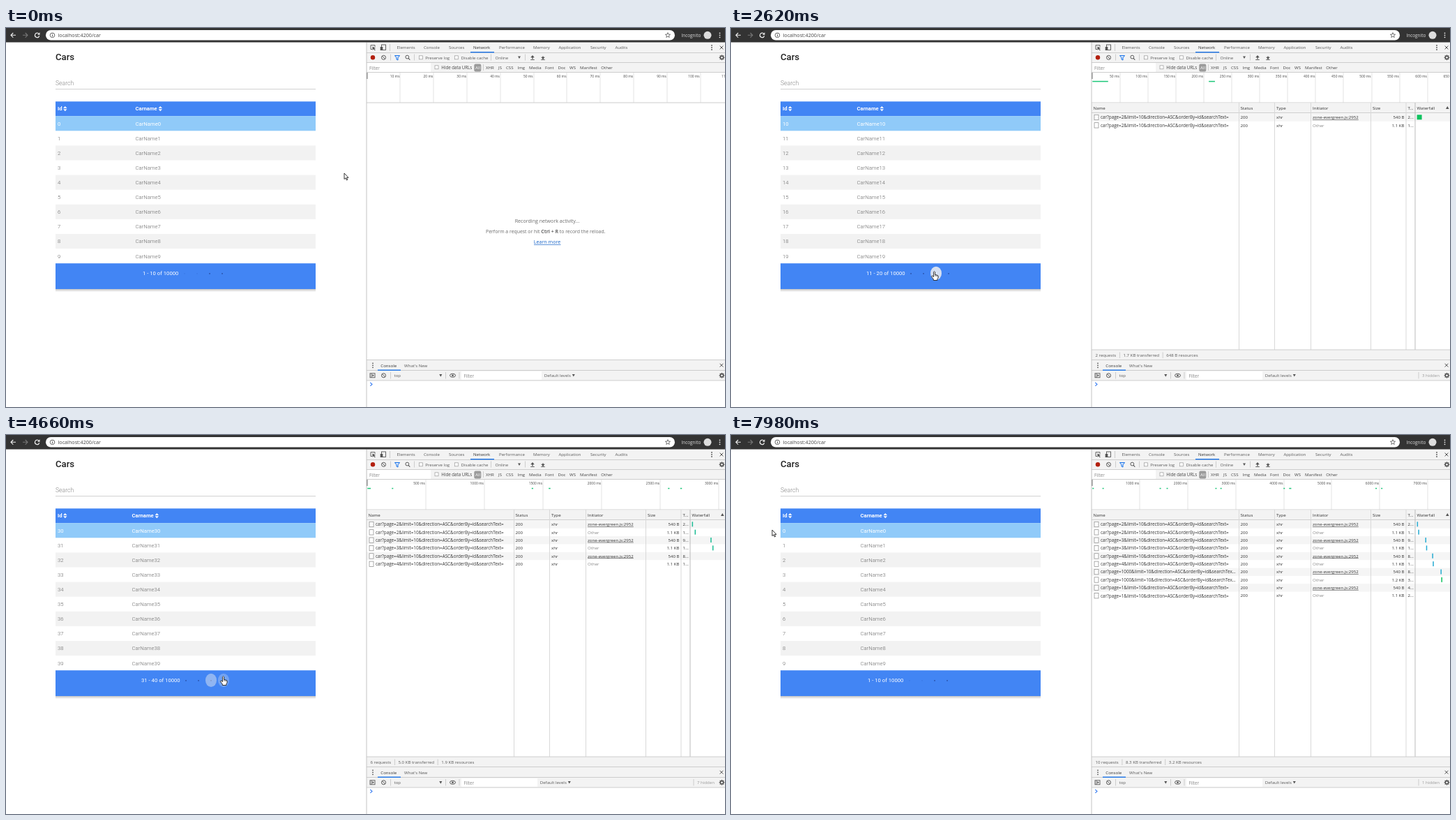
These frames come from a looping animation (1031 px wide and 543 px high, 8 s). An HTML page with a canvas:

```html
<!DOCTYPE html>
<html lang="en">
<head>
<meta charset="utf-8">
<title>Cars</title>
<style>
html, body { margin: 0; width: 100%; height: 100%; overflow: hidden; background: #fff; }
canvas { display: block; width: 1031px; height: 543px; }
</style>
</head>
<body>
<canvas id="stage"></canvas>
<script>
const W = 1031, H = 543, LOOP = 8000;
const canvas = document.getElementById('stage');
const ctx = canvas.getContext('2d');
const dpr = window.devicePixelRatio || 1;
canvas.width = W * dpr;
canvas.height = H * dpr;

const UI = '"Open Sans", "Noto Sans", sans-serif';
const APP = 'Roboto, sans-serif';
const BLUE = '#4285f4', BAR = '#f3f3f3', EDGE = '#cdcdcd', INK = '#5a5a5a', GREEN = '#0fc25f';

// Each page: when it is asked for, answered and shown; its first row and layout.
const pages = [
  { click: -1, reply: -1, fill: -1, first: 0, nameX: 185.5, unit: 10, step: 47.8, zoom: 0.25 },
  { click: 1480, reply: 1910, fill: 2000, first: 10, nameX: 180.5, unit: 50, step: 40.1, zoom: 0.25, query: 2 },
  { click: 2700, reply: 3180, fill: 3310, first: 20, nameX: 180.5, unit: 200, step: 52.6, zoom: 0.0325, query: 3 },
  { click: 3850, reply: 4130, fill: 4200, first: 30, nameX: 180.5, unit: 500, step: 84.1, zoom: 0.019, query: 4 },
  { click: 5230, reply: 5710, fill: 5800, first: 9990, nameX: 182, unit: 500, step: 53.75, zoom: 0.0123, query: 1000 },
  { click: 7150, reply: 7400, fill: 7500, first: 0, nameX: 185.5, unit: 1000, step: 68.75, zoom: 0.0085, query: 1 }
];
// Network log: start and duration in ms.
const requests = [[0, 28], [208, 11], [1400, 13], [1545, 15], [2562, 13],
  [2667, 14], [3985, 16], [4102, 45], [5902, 16], [6020, 22]];
const took = '2191818342';
const sent = ['', '540 B', '1.7 KB', '2.2 KB', '3.3 KB', '3.9 KB', '5.0 KB', '5.5 KB', '6.7 KB', '7.2 KB', '8.3 KB'];
const held = ['0 B', '648 B', '1.3 KB', '1.9 KB', '2.6 KB', '3.2 KB'];
const hidden = [[1480, 1], [1910, 2], [2050, 3], [3180, 4], [3360, 5], [4130, 6], [4300, 7], [5710, 8], [5910, 9], [7400, 1]];

// Pointer tip: time, x, y
const path = [[0, 485, 208], [270, 485, 208], [480, 380, 262], [700, 203, 342], [1070, 291.5, 348.5],
  [4300, 291.5, 348.5], [4560, 311.5, 345.5], [5710, 311.5, 345.5], [5850, 303, 346], [6220, 303, 346],
  [6500, 288, 349], [6800, 270, 352], [7200, 270, 352], [7450, 180, 260], [7700, 40, 146],
  [7850, 34, 142], [7880, 38, 140], [7980, 59, 136]];
const handSpans = [[1050, 1640], [2000, 5700], [6420, 7200]];

const ramp = (t, a, b) => Math.min(1, Math.max(0, (t - a) / (b - a)));
const pulse = (t, a, b, c, d) => Math.min(ramp(t, a, b), 1 - ramp(t, c, d));

function rect(x, y, w, h, color) {
  ctx.fillStyle = color;
  ctx.fillRect(x, y, w, h);
}
const hline = (y, x = 517) => rect(x, y, W - x, 1, EDGE);
const vline = (x, y, h, color = EDGE) => rect(x, y, 1, h, color);

// y is the middle of the capitals; returns the right edge.
function text(s, x, y, size = 6.1, color = INK, opt = {}) {
  ctx.font = `${opt.weight || 400} ${size}px ${opt.font || UI}`;
  ctx.fillStyle = color;
  ctx.textAlign = opt.align || 'left';
  ctx.fillText(s, x, y + size * 0.36);
  return x + ctx.measureText(s).width;
}

function stroke(color, width, ...lines) {
  ctx.strokeStyle = color;
  ctx.lineWidth = width;
  ctx.beginPath();
  for (const l of lines)
    for (let i = 0; i < l.length; i += 2) ctx[i ? 'lineTo' : 'moveTo'](l[i], l[i + 1]);
  ctx.stroke();
}
function poly(color, ...p) {
  ctx.fillStyle = color;
  ctx.beginPath();
  for (let i = 0; i < p.length; i += 2) ctx.lineTo(p[i], p[i + 1]);
  ctx.fill();
}
function dot(x, y, r, color, ry = r) {
  ctx.fillStyle = color;
  ctx.beginPath();
  ctx.ellipse(x, y, r, ry, 0, 0, 7);
  ctx.fill();
}
function ring(x, y, r, color, width = 0.9, from = 0, to = 7) {
  ctx.strokeStyle = color;
  ctx.lineWidth = width;
  ctx.beginPath();
  ctx.arc(x, y, r, from, to);
  ctx.stroke();
}
function box(x, y, w, h, color, width = 0.7) {
  ctx.strokeStyle = color;
  ctx.lineWidth = width;
  ctx.strokeRect(x, y, w, h);
}
function pill(x, y, w, h, r, color) {
  ctx.fillStyle = color;
  ctx.beginPath();
  ctx.roundRect(x, y, w, h, r);
  ctx.fill();
}
const down = (x, y) => poly('#555', x - 2, y - 1.7, x + 2, y - 1.7, x, y + 1.9);
const kebab = (x, y, color) => [-3, 0, 3].forEach(d => dot(x, y + d, 0.9, color));
const cross = (x, y) => stroke('#555', 1, [x - 2.4, y - 2.4, x + 2.4, y + 2.4], [x + 2.4, y - 2.4, x - 2.4, y + 2.4]);
function clearIcon(x, y) {
  ring(x, y, 3, '#555', 1);
  stroke('#555', 1, [x - 2, y - 2, x + 2, y + 2]);
}
function gear(x, y) {
  ring(x, y, 2.2, '#555', 1.6);
  for (let a = 0; a < 8; a++) {
    const c = Math.cos(a * Math.PI / 4), s = Math.sin(a * Math.PI / 4);
    stroke('#555', 1.2, [x + c * 2.5, y + s * 2.5, x + c * 3.9, y + s * 3.9]);
  }
}
function check(x, y) {
  rect(x, y, 5, 5, '#fff');
  box(x, y, 5, 5, '#999');
}

function browserBar() {
  rect(0, 0, W, 20.5, '#333');
  pill(57, 3, 902, 14.5, 7.25, '#fff');
  stroke('#eee', 1.1, [14, 10.3, 7, 10.3], [10.3, 7, 7, 10.3, 10.3, 13.6]);
  stroke('#777', 1.1, [24, 10.3, 31, 10.3], [27.7, 7, 31, 10.3, 27.7, 13.6]);
  ring(44.7, 10.3, 3.2, '#eee', 1.2, 0.3, 5.5);
  poly('#eee', 48.5, 6.3, 48.5, 9.8, 45, 9.8);
  ring(66.5, 10.3, 3.3, '#555', 0.9);
  rect(66, 9.8, 1, 2.4, '#555');
  rect(66, 8.3, 1, 0.9, '#555');
  text('localhost:4200/car', 74.5, 10.5, 7.2, '#444');
  const star = [];
  for (let i = 0; i <= 10; i++) {
    const r = i % 2 ? 1.6 : 3.8, a = i * Math.PI / 5;
    star.push(949 + r * Math.sin(a), 10.4 - r * Math.cos(a));
  }
  stroke('#555', 0.8, star);
  text('Incognito', 968.5, 10.5, 6.4, '#ddd');
  dot(1006, 10.3, 5.5, '#ddd');
  kebab(1023.5, 10.3, '#eee');
}

function sortIcon(x, y) {
  poly('#fff', x - 2.7, y - 0.7, x + 2.7, y - 0.7, x, y - 3.6);
  poly('#fff', x - 2.7, y + 0.7, x + 2.7, y + 0.7, x, y + 3.6);
}

function app(t, page, filled) {
  text('Cars', 71, 41, 13.1, '#212121', { font: APP, weight: 500 });
  text('Search', 71, 78.7, 8.6, '#858585', { font: APP, weight: 300 });
  rect(71, 87.3, 373, 0.8, '#c4c4c4');

  const nameX = filled ? page.nameX : page.nameX === 180.5 ? 185 : page.nameX;
  const rowH = filled ? 21.1 : 9.75;
  rect(71, 105.3, 373, 20.9, BLUE);
  const head = { font: APP, weight: 700 };
  text('Id', 74, 115.7, 7.7, '#fff', head);
  sortIcon(84.8, 115.6);
  sortIcon(text('Carname', nameX, 115.7, 7.7, '#fff', head) + 4.6, 115.6);

  for (let i = 0; i < 10; i++) {
    const y = 126.2 + i * rowH, lit = filled && !i;
    if (i % 2 === 0) rect(71, y, 373, rowH, lit ? '#90caf9' : '#f2f2f2');
    if (!filled) continue;
    const color = lit ? '#fff' : '#666', opt = { font: APP, weight: lit ? 400 : 300 };
    text(page.first + i, 74, y + 10.7, 7.7, color, opt);
    text('CarName' + (page.first + i), nameX, y + 10.7, 7.7, color, opt);
  }

  const top = 126.2 + 10 * rowH, mid = top + 14;
  const shade = ctx.createLinearGradient(0, top + 36, 0, top + 41);
  shade.addColorStop(0, 'rgba(0,0,0,.28)');
  shade.addColorStop(1, 'rgba(0,0,0,0)');
  rect(71, top + 36, 373, 5, shade);
  rect(71, top, 373, 36.8, BLUE);

  const last = page.first === 9990, start = page.first === 0;
  const range = `${page.first + 1} - ${page.first + 10} of 10000`;
  text(range, start ? 196 : last ? 183 : 194, mid - 0.3, 7.7, '#fff', { font: APP });
  const x0 = start ? 256 : last ? 269 : 258;
  for (let i = 0; i < 4; i++) {
    const off = i < 2 ? start : last;
    rect(x0 + i * 18 - 0.8, mid - 0.2, 1.7, 1.7, off ? 'rgba(20,40,110,.08)' : 'rgba(20,40,110,.5)');
  }
  const glow = (i, a) => a > 0 && dot(x0 + i * 18, mid + 0.2, 8, `rgba(240,240,240,${a})`, 9.6);
  glow(2, 0.85 * pulse(t, 1110, 1210, 4450, 4900));
  glow(3, 0.85 * pulse(t, 4560, 4870, 5230, 5350));
  glow(0, 0.85 * pulse(t, 6700, 6880, 7150, 7300));
}

function toolbars() {
  rect(517, 20.5, 514, 43, BAR);
  rect(518, 50, 91, 13, '#fff');
  [35, 49, 63].forEach(y => hline(y));

  stroke('#555', 0.9, [529, 27, 529, 24.7, 523, 24.7, 523, 30.5, 525, 30.5]);
  poly('#555', 525.5, 26.5, 530.3, 29, 528, 29.6, 529.8, 31.7, 528.8, 32.3, 527.1, 30.2, 525.5, 31.8);
  box(538.5, 24, 6, 7.5, '#555', 0.9);
  rect(536.7, 27, 3.6, 5, '#555');
  vline(550, 23, 10);
  const tabs = { Elements: 560.5, Console: 599, Sources: 635, Network: 670, Performance: 707,
    Memory: 756, Application: 792.5, Security: 838, Audits: 873.5 };
  for (const name in tabs) text(name, tabs[name], 28.2, 6.1, name === 'Network' ? '#333' : INK);
  rect(666, 34, 34, 1.4, '#1a73e8');
  kebab(1012, 28, '#555');
  cross(1026, 28);

  dot(526, 42.2, 3.2, '#b3200f');
  clearIcon(541.5, 42.3);
  vline(551, 37.5, 9);
  ctx.save();
  poly('#d6e6fb', 557.5, 39.5, 564.5, 39.5, 562, 42.8, 562, 46, 560, 46, 560, 42.8);
  stroke('#1a73e8', 1, [557.5, 39.5, 564.5, 39.5, 562, 42.8, 562, 46, 560, 45, 560, 42.8, 557.5, 39.5]);
  ctx.restore();
  ring(575.3, 41.6, 2.4, '#555', 1);
  stroke('#555', 1.1, [577, 43.4, 579.3, 45.7]);
  vline(585, 37.5, 9);
  check(592.5, 39.8);
  text('Preserve log', 601.3, 42.5);
  check(643.3, 39.8);
  text('Disable cache', 652.5, 42.5);
  vline(695, 37.5, 9);
  text('Online', 701.5, 42.5);
  down(736, 42.2);
  vline(744, 37.5, 9);
  for (const [x, s] of [[755, 1], [770, -1]]) {
    poly('#555', x - 2.8, 42 + s * 0.3, x + 2.8, 42 + s * 0.3, x, 42 - s * 3);
    rect(x - 0.7, 40.5, 1.4, 4, '#555');
    rect(x - 2.8, 45, 5.6, 0.9, '#555');
  }
  gear(1026.5, 42.3);

  text('Filter', 521, 57.2, 6.4, '#888');
  check(615, 53.8);
  text('Hide data URLs', 624.3, 57, 6.2, '#444');
  pill(671.3, 51.5, 10, 11, 2, '#9b9b9b');
  text('All', 673, 57, 6.1, '#fff');
  vline(684, 52, 9);
  const kinds = { XHR: 688, JS: 706, CSS: 717, Img: 733.5, Media: 750, Font: 773, Doc: 791.5,
    WS: 808, Manifest: 823, Other: 853.3 };
  for (const name in kinds) text(name, kinds[name], 57, 6.1, '#444');
}

function overview(page, count) {
  for (let i = 1; i < 14; i++) {
    const x = 517.5 + i * page.step;
    vline(Math.round(x) - 0.5, 64, 43, '#e3e3e3');
    text(i * page.unit + ' ms', x - 0.8, 69, 4.9, '#444', { align: 'right' });
  }
  hline(106.5);
  rect(517, 64, 1.5, 9, '#777');
  for (const [start, time] of requests.slice(0, count)) {
    const k = page.step / page.unit;
    rect(518.3 + start * k, 75.8, Math.max(2, time * k), 1.5, '#1cc678');
  }
}

function emptyLog() {
  const opt = { align: 'center' };
  text('Recording network activity...', 776, 276.3, 7.1, '#6b6b6b', opt);
  const parts = [['Perform a request or hit ', 400], ['Ctrl + R', 700], [' to record the reload.', 400]];
  let x = 688;
  for (const [s, weight] of parts) x = text(s, x, 291.5, 6.9, '#6b6b6b', { weight });
  text('Learn more', 776, 306.7, 7.1, '#1a66c9', opt);
  rect(757, 310, 38.5, 0.7, '#1a66c9');
}

function log(page, count) {
  rect(517, 107.5, 514, 13.5, BAR);
  for (let i = 0; i < count; i++) {
    const mid = 128 + i * 11.36, [start, time] = requests[i], odd = i % 2;
    const query = pages[(i >> 1) + 1].query;
    if (!odd) rect(517, mid - 5.7, 514, 11.36, '#f5f5f5');
    rect(521, mid - 3.7, 6, 7.4, '#fff');
    box(521, mid - 3.7, 6, 7.4, '#888');
    const tail = query === 1000 ? 'searchTex...' : 'searchText=';
    text(`car?page=${query}&limit=10&direction=ASC&orderBy=id&${tail}`, 530, mid, 6.3, '#333');
    text('200', 730.5, mid, 6.1, '#333');
    text('xhr', 782, mid, 6.1, '#333');
    const end = text(odd ? 'Other' : 'zone-evergreen.js:2952', 834, mid, 6.1, odd ? '#888' : '#333');
    if (!odd) rect(834, mid + 3, end - 834, 0.6, '#444');
    text(odd ? query === 1000 ? '1.2 KB' : '1.1 KB' : '540 B', 965.5, mid, 6.1, '#333', { align: 'right' });
    text(took[i] + '...', 970.5, mid, 6.1, '#333');
    const color = page.zoom > 0.1 || time > 40 ? GREEN : page.zoom > 0.015 ? '#1abc94' : '#25abd2';
    rect(983.6 + start * page.zoom, mid - 3.7, Math.max(1.5, time * page.zoom), 7, color);
  }
  hline(121);
  [728, 779, 831, 917, 967.5].forEach(x => vline(x, 107, 354, '#d9d9d9'));
  vline(980.5, 107, 354, '#bbb');
  const heads = { Name: 519.5, Status: 730.5, Type: 782, Initiator: 834, Size: 920, 'T...': 970.5, Waterfall: 983.5 };
  for (const name in heads) text(name, heads[name], 114.5, 6.15, '#333');
  poly('#555', 1025, 116, 1029.6, 116, 1027.3, 112);

  rect(517, 461, 514, 14, BAR);
  hline(460.5);
  let x = text(count + ' requests', 522.5, 469);
  for (const s of [sent[count] + ' transferred', held[(count + 1 >> 1)] + ' resources']) {
    vline(x + 4.7, 464.5, 8.5);
    x = text(s, x + 10.3, 469);
  }
}

function drawer(t) {
  rect(517, 475.5, 514, 29.5, BAR);
  [475, 490, 504.5].forEach(y => hline(y));
  kebab(526, 483.3, '#555');
  text('Console', 537.3, 483.5, 6.1, '#333');
  text("What's New", 571, 483.5);
  rect(533, 489.5, 33, 1.4, '#1a73e8');
  cross(1026, 483.2);

  box(522, 494.8, 7, 6, '#555', 0.9);
  rect(523.6, 495, 0.8, 6, '#555');
  poly('#555', 525.3, 496, 528, 497.8, 525.3, 499.6);
  clearIcon(541.5, 497.8);
  vline(551, 493, 9.5);
  text('top', 556.5, 498);
  down(623.3, 497.8);
  vline(630, 493, 9.5);
  ctx.strokeStyle = '#555';
  ctx.lineWidth = 1;
  ctx.beginPath();
  ctx.ellipse(640.5, 497.8, 4, 2.5, 0, 0, 7);
  ctx.stroke();
  dot(640.5, 497.8, 1.4, '#555');
  vline(649.5, 493, 9.5);

  const seen = hidden.filter(h => h[0] <= t).pop();
  rect(653, 492, seen ? 109 : 115, 12, '#fff');
  text('Filter', 656.5, 498.3, 6.2, '#888');
  down(text('Default levels', seen ? 765.7 : 771.7, 498) + 4, 497.6);
  if (seen) {
    vline(985.5, 493, 9.5);
    text(seen[1] + ' hidden', 991, 498, 6.1, '#999');
  }
  gear(1026.5, 497.8);
  stroke('#367cf1', 1.1, [522.3, 508, 525, 510.4, 522.3, 512.8]);
}

function pointer(t) {
  let i = 0;
  while (i < path.length - 2 && path[i + 1][0] <= t) i++;
  const [ta, xa, ya] = path[i], [tb, xb, yb] = path[i + 1];
  const k = ramp(t, ta, tb);
  const hand = handSpans.some(([a, b]) => t >= a && t < b);
  ctx.save();
  ctx.translate(xa + (xb - xa) * k, ya + (yb - ya) * k);
  const shape = new Path2D(hand
    ? 'M-1 1Q0-.8 1 1V5L2.6 5.2 4.2 5.7 5.6 6.6V9.5L4.4 11.2V13H-1.2V11.4L-3.8 8Q-4-.1+6.5-2.6 6.7L-1 8Z'.replace('Q-4-.1+6.5-2.6 6.7', 'Q-4 6.2-2.6 6.6')
    : 'M0 0V8.6L2 6.8 3.4 10 4.8 9.4 3.4 6.4H6Z');
  ctx.lineJoin = 'round';
  ctx.lineWidth = 0.9;
  ctx.strokeStyle = '#222';
  ctx.fillStyle = '#fff';
  ctx.fill(shape);
  ctx.stroke(shape);
  if (hand) stroke('#222', 0.5, [1.1, 5, 1.1, 7.4], [2.7, 5.4, 2.7, 7.6], [4.2, 5.9, 4.2, 7.8]);
  ctx.restore();
}

function draw(now) {
  const t = now % LOOP;
  const index = pages.filter(p => p.click <= t).length - 1;
  const page = pages[index];
  const count = index ? index * 2 - (t < page.reply) : 0;
  ctx.setTransform(dpr, 0, 0, dpr, 0, 0);
  rect(0, 0, W, H, '#fff');
  app(t, page, t >= page.fill);
  toolbars();
  overview(count === 1 ? pages[0] : page, count);
  if (count) log(page, count); else emptyLog();
  drawer(t);
  vline(516.5, 20.5, 523, '#c4c4c4');
  browserBar();
  pointer(t);
  requestAnimationFrame(draw);
}
requestAnimationFrame(draw);
</script>
</body>
</html>
```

+-------+

Extract from the data every line where "Math" shows up.

> _Answer for this exercise_:
const ramp = (t, a, b) => Math.min(1, Math.max(0, (t - a) / (b - a)));
const pulse = (t, a, b, c, d) => Math.min(ramp(t, a, b), 1 - ramp(t, c, d));
    const c = Math.cos(a * Math.PI / 4), s = Math.sin(a * Math.PI / 4);
    const r = i % 2 ? 1.6 : 3.8, a = i * Math.PI / 5;
    star.push(949 + r * Math.sin(a), 10.4 - r * Math.cos(a));
    vline(Math.round(x) - 0.5, 64, 43, '#e3e3e3');
    rect(518.3 + start * k, 75.8, Math.max(2, time * k), 1.5, '#1cc678');
    rect(983.6 + start * page.zoom, mid - 3.7, Math.max(1.5, time * page.zoom), 7, color);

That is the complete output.